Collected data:
= = = =
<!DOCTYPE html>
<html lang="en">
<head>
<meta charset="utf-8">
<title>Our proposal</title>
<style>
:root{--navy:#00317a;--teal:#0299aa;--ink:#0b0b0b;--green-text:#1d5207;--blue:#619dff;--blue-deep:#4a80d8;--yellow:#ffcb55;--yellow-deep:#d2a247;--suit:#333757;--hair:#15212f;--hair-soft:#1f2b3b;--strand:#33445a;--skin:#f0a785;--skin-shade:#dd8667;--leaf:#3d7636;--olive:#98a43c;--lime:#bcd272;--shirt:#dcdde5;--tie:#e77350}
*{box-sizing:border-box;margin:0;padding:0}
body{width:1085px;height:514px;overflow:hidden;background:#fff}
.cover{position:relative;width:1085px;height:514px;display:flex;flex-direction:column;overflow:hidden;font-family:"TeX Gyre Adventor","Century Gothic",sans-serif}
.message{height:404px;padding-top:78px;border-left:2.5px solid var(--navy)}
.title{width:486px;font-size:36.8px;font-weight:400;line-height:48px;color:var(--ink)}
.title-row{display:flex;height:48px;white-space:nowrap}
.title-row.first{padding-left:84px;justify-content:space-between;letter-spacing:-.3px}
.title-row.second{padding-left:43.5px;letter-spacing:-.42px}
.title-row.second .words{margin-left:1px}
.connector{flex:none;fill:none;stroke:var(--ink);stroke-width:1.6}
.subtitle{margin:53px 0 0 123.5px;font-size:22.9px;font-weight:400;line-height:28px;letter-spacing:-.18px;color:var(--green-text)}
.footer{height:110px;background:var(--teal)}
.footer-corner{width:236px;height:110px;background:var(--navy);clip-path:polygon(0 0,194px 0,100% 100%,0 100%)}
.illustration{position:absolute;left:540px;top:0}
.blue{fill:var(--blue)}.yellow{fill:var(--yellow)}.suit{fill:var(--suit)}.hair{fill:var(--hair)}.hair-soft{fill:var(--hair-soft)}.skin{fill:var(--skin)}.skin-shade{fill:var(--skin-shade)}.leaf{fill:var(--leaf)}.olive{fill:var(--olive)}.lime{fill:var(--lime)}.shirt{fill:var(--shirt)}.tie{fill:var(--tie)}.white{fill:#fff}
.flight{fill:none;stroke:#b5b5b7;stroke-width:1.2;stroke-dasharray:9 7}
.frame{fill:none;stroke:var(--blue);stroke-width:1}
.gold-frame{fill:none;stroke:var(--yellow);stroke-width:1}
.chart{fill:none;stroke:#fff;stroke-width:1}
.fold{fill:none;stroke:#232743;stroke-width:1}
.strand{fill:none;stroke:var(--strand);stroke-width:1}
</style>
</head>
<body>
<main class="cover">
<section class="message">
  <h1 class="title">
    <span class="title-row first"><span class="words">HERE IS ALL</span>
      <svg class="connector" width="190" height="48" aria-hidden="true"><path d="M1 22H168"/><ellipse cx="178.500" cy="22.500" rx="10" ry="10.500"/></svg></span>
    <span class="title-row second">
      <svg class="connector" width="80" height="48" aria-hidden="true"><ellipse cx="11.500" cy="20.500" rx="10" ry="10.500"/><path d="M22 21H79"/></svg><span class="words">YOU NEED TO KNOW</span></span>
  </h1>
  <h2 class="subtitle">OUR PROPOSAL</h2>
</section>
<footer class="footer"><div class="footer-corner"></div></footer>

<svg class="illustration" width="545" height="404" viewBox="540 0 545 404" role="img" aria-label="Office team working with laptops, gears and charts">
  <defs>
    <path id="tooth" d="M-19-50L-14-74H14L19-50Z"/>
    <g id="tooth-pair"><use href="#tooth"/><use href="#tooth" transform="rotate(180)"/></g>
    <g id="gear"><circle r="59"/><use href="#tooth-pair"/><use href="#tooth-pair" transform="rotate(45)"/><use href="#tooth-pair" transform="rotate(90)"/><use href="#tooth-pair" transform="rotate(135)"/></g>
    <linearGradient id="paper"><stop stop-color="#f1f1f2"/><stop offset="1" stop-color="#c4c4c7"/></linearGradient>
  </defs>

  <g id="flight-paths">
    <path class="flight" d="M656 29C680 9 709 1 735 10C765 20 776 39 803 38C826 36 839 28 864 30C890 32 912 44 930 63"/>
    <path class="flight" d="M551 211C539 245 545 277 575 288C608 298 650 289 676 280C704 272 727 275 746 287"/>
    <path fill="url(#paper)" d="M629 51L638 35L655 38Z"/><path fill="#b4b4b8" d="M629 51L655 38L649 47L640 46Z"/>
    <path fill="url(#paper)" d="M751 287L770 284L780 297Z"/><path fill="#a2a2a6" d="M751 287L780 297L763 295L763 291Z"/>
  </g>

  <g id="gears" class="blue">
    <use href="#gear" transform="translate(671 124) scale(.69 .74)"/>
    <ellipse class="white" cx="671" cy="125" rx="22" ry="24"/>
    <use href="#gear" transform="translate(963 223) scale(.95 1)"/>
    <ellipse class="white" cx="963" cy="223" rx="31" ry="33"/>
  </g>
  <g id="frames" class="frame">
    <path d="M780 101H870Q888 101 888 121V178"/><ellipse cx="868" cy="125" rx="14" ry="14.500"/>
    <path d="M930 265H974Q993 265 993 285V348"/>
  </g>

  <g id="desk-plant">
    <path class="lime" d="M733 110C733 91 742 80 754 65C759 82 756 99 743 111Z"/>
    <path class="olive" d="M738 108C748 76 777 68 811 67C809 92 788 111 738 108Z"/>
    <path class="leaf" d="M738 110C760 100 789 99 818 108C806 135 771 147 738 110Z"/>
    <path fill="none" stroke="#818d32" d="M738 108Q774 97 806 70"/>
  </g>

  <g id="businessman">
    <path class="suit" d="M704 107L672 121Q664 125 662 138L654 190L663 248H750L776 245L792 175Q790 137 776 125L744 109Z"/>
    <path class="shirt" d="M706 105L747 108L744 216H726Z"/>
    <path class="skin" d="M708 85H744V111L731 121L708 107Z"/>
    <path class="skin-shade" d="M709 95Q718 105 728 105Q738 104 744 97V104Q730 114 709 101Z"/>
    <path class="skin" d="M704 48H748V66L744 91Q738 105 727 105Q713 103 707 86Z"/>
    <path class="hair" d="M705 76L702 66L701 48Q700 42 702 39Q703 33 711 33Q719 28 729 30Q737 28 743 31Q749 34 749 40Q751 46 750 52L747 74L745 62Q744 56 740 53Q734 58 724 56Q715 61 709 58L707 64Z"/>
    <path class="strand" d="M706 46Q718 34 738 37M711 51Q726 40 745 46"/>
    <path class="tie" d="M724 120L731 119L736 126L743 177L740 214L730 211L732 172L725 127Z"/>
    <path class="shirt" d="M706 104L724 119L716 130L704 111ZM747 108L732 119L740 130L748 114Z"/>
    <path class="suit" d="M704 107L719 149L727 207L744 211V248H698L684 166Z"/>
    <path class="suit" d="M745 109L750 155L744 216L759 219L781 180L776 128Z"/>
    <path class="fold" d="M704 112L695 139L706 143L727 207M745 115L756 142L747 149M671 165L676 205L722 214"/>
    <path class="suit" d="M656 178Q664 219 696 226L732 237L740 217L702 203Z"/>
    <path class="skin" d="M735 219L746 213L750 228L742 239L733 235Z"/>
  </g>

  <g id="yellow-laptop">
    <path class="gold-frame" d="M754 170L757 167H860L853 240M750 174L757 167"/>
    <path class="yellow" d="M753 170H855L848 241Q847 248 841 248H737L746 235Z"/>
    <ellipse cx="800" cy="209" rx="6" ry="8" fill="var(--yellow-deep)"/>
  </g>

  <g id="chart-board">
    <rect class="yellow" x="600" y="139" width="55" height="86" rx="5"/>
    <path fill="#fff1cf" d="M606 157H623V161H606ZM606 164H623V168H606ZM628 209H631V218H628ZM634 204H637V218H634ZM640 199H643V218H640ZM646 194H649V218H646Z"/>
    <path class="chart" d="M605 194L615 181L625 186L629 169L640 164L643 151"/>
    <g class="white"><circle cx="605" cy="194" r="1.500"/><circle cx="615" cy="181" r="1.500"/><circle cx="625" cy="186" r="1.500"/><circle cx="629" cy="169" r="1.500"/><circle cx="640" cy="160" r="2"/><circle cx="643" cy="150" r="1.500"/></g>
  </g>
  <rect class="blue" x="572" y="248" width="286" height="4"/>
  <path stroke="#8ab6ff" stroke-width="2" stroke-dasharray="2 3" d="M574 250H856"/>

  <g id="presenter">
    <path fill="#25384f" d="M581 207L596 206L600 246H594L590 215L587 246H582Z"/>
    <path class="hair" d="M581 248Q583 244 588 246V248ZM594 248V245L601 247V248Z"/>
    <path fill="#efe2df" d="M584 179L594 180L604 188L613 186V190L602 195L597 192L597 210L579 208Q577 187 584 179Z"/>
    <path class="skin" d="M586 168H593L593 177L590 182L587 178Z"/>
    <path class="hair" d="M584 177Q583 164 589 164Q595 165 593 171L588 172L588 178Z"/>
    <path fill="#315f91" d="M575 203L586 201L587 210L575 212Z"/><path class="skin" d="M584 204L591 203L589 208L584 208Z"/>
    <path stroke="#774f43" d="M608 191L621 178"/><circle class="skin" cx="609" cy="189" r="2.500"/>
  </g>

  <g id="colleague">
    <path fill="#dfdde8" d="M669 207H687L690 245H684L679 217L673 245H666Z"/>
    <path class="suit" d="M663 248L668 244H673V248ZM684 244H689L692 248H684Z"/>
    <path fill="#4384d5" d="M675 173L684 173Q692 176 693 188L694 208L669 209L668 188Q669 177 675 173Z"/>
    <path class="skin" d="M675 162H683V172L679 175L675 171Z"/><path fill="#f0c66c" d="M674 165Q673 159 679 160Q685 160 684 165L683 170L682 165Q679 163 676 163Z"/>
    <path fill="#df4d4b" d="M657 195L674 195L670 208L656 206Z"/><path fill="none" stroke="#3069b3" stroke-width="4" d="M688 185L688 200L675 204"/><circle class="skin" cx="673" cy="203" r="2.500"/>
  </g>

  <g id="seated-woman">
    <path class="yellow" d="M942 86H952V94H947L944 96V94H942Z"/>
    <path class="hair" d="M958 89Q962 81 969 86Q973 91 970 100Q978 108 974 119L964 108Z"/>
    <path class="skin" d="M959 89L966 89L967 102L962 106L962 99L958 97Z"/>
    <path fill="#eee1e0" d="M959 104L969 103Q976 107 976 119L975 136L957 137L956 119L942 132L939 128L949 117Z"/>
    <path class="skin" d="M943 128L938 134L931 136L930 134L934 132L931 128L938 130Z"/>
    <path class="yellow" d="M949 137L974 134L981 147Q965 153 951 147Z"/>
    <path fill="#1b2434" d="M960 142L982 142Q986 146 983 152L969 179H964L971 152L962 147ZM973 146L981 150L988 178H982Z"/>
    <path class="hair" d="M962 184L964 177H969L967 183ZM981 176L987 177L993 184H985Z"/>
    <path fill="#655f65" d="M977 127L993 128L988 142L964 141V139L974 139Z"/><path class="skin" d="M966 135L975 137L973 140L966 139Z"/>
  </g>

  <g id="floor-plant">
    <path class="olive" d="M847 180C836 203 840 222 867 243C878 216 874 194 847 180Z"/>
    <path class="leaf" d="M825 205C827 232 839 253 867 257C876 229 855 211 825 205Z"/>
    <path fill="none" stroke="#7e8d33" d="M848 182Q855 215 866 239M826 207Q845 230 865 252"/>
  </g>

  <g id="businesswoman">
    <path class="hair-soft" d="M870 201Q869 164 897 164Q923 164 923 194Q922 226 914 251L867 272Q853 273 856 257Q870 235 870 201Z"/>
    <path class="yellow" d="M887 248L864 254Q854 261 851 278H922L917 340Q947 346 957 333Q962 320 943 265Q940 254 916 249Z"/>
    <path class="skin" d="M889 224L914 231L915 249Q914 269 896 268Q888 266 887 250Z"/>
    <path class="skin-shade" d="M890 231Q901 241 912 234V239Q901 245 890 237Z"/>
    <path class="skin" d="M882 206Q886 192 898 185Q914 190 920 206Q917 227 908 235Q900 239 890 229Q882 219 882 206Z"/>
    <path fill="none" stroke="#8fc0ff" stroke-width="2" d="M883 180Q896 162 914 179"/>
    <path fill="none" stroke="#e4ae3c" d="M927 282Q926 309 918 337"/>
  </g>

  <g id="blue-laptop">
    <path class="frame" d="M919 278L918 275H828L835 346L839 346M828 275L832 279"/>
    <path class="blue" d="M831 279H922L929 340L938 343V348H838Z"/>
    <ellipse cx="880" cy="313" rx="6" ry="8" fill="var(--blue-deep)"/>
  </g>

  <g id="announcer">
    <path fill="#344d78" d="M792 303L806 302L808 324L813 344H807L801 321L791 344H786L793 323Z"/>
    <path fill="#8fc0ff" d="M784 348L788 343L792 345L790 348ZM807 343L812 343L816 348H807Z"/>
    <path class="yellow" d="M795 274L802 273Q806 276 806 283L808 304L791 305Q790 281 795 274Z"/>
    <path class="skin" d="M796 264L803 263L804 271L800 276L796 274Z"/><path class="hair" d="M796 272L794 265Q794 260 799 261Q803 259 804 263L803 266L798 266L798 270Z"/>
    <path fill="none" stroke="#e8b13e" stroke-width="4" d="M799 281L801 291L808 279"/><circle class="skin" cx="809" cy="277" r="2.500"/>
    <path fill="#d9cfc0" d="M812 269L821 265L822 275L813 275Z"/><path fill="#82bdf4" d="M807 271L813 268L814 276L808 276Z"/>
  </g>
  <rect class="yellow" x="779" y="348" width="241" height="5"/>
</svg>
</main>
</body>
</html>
= = = =
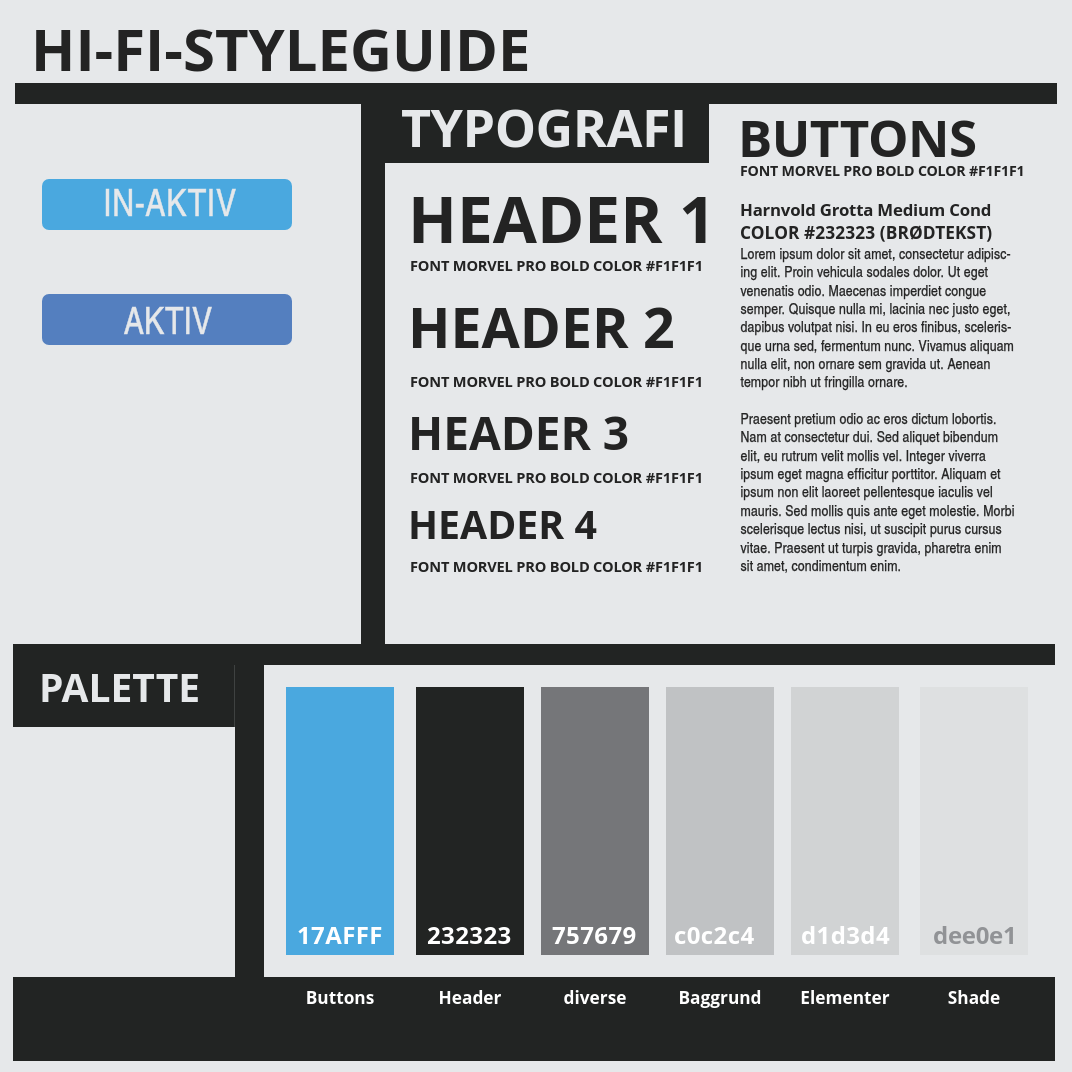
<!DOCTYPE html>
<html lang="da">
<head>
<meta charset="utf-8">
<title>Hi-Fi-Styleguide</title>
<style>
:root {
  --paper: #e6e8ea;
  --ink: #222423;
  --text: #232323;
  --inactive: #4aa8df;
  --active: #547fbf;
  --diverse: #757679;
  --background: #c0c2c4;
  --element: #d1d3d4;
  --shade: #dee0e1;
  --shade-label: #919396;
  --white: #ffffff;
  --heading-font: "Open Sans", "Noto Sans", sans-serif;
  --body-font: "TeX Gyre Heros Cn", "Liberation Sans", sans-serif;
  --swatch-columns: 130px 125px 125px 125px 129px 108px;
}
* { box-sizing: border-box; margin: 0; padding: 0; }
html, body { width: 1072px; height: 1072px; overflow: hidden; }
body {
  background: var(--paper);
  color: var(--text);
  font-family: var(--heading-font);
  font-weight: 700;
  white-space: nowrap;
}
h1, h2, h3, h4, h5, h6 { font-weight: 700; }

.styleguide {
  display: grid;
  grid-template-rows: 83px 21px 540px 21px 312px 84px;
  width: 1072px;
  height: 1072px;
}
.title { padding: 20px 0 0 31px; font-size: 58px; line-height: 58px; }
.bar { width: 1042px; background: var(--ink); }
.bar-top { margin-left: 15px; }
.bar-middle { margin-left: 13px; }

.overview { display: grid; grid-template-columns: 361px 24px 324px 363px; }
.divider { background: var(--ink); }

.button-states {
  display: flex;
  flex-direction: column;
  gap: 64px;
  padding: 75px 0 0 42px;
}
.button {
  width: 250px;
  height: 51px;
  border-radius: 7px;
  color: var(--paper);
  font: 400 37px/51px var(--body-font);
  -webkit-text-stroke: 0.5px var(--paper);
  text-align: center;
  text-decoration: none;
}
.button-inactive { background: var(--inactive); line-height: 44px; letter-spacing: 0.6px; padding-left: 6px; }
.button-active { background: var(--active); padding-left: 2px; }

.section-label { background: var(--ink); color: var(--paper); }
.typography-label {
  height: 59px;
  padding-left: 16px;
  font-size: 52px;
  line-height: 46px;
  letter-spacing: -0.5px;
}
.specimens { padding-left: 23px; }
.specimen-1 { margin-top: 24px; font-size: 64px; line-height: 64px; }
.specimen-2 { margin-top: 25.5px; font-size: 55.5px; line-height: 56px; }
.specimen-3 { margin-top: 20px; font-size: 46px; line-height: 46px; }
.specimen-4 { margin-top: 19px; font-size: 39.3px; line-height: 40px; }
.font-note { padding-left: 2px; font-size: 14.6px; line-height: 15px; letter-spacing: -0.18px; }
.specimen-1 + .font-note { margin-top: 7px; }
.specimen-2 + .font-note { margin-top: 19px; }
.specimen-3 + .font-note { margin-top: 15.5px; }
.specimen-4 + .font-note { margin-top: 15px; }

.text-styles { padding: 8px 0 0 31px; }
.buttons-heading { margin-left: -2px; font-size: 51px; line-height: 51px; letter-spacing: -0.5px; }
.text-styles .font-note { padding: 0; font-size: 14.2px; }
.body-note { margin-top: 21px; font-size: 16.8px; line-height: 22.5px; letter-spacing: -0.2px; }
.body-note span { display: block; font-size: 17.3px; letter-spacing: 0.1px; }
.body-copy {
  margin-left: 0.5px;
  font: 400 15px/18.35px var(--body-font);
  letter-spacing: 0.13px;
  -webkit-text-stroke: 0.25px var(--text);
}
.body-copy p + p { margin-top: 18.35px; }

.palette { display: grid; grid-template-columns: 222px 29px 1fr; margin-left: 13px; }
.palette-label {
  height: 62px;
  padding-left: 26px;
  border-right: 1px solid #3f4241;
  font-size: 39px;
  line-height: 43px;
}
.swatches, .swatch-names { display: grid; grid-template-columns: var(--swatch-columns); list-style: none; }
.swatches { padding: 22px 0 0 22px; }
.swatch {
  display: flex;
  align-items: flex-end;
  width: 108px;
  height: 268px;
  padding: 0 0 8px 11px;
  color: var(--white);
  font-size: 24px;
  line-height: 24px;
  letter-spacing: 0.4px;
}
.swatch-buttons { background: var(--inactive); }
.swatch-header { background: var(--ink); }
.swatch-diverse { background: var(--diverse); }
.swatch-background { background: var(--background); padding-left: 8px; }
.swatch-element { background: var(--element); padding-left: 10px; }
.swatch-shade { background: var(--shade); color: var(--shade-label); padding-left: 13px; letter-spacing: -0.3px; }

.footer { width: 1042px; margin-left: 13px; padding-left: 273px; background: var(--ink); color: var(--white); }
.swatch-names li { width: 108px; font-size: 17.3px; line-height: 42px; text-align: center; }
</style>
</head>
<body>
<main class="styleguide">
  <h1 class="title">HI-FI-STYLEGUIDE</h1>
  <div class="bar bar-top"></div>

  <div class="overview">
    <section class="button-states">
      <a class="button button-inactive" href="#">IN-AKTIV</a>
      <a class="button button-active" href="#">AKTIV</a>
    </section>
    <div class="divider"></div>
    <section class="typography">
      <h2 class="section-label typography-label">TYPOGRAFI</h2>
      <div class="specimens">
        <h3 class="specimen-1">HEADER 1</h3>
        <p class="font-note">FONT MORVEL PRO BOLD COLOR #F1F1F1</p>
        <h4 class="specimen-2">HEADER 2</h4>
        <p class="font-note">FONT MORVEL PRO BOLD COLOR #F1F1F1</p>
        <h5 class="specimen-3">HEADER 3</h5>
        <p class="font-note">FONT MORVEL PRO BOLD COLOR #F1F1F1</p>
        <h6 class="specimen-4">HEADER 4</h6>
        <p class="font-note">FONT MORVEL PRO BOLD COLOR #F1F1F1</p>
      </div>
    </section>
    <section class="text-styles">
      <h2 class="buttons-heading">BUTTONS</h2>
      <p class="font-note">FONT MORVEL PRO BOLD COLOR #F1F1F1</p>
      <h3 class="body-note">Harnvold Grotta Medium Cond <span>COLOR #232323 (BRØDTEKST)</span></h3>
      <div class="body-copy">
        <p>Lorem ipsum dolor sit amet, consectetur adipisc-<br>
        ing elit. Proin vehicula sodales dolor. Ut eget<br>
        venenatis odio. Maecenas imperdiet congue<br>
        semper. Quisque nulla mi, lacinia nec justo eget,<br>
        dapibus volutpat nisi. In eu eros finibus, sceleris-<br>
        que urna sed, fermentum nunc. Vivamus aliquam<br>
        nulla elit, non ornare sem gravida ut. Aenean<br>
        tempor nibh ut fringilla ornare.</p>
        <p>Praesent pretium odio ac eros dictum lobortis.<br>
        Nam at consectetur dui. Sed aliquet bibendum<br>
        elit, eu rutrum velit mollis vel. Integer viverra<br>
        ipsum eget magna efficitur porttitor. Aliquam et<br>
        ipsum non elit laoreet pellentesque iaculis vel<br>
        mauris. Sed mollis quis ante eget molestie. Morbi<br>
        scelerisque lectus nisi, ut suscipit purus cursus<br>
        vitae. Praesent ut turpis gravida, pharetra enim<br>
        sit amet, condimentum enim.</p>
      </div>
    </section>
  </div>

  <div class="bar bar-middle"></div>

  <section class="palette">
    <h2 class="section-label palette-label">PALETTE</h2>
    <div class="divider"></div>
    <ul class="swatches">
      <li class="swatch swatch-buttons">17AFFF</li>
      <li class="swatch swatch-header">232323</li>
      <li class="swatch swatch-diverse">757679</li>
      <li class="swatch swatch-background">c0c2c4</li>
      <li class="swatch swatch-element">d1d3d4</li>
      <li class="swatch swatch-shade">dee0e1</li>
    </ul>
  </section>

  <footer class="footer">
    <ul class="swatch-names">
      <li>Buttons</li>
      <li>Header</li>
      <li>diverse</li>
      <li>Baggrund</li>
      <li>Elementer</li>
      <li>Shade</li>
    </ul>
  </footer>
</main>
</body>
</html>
= = = =
From the line holding "line-height: 43px;" to the line holding "font-size: 24px;", inclusive, restate each line above exactly as written.

§ Output for this exercise:
  line-height: 43px;
}
.swatches, .swatch-names { display: grid; grid-template-columns: var(--swatch-columns); list-style: none; }
.swatches { padding: 22px 0 0 22px; }
.swatch {
  display: flex;
  align-items: flex-end;
  width: 108px;
  height: 268px;
  padding: 0 0 8px 11px;
  color: var(--white);
  font-size: 24px;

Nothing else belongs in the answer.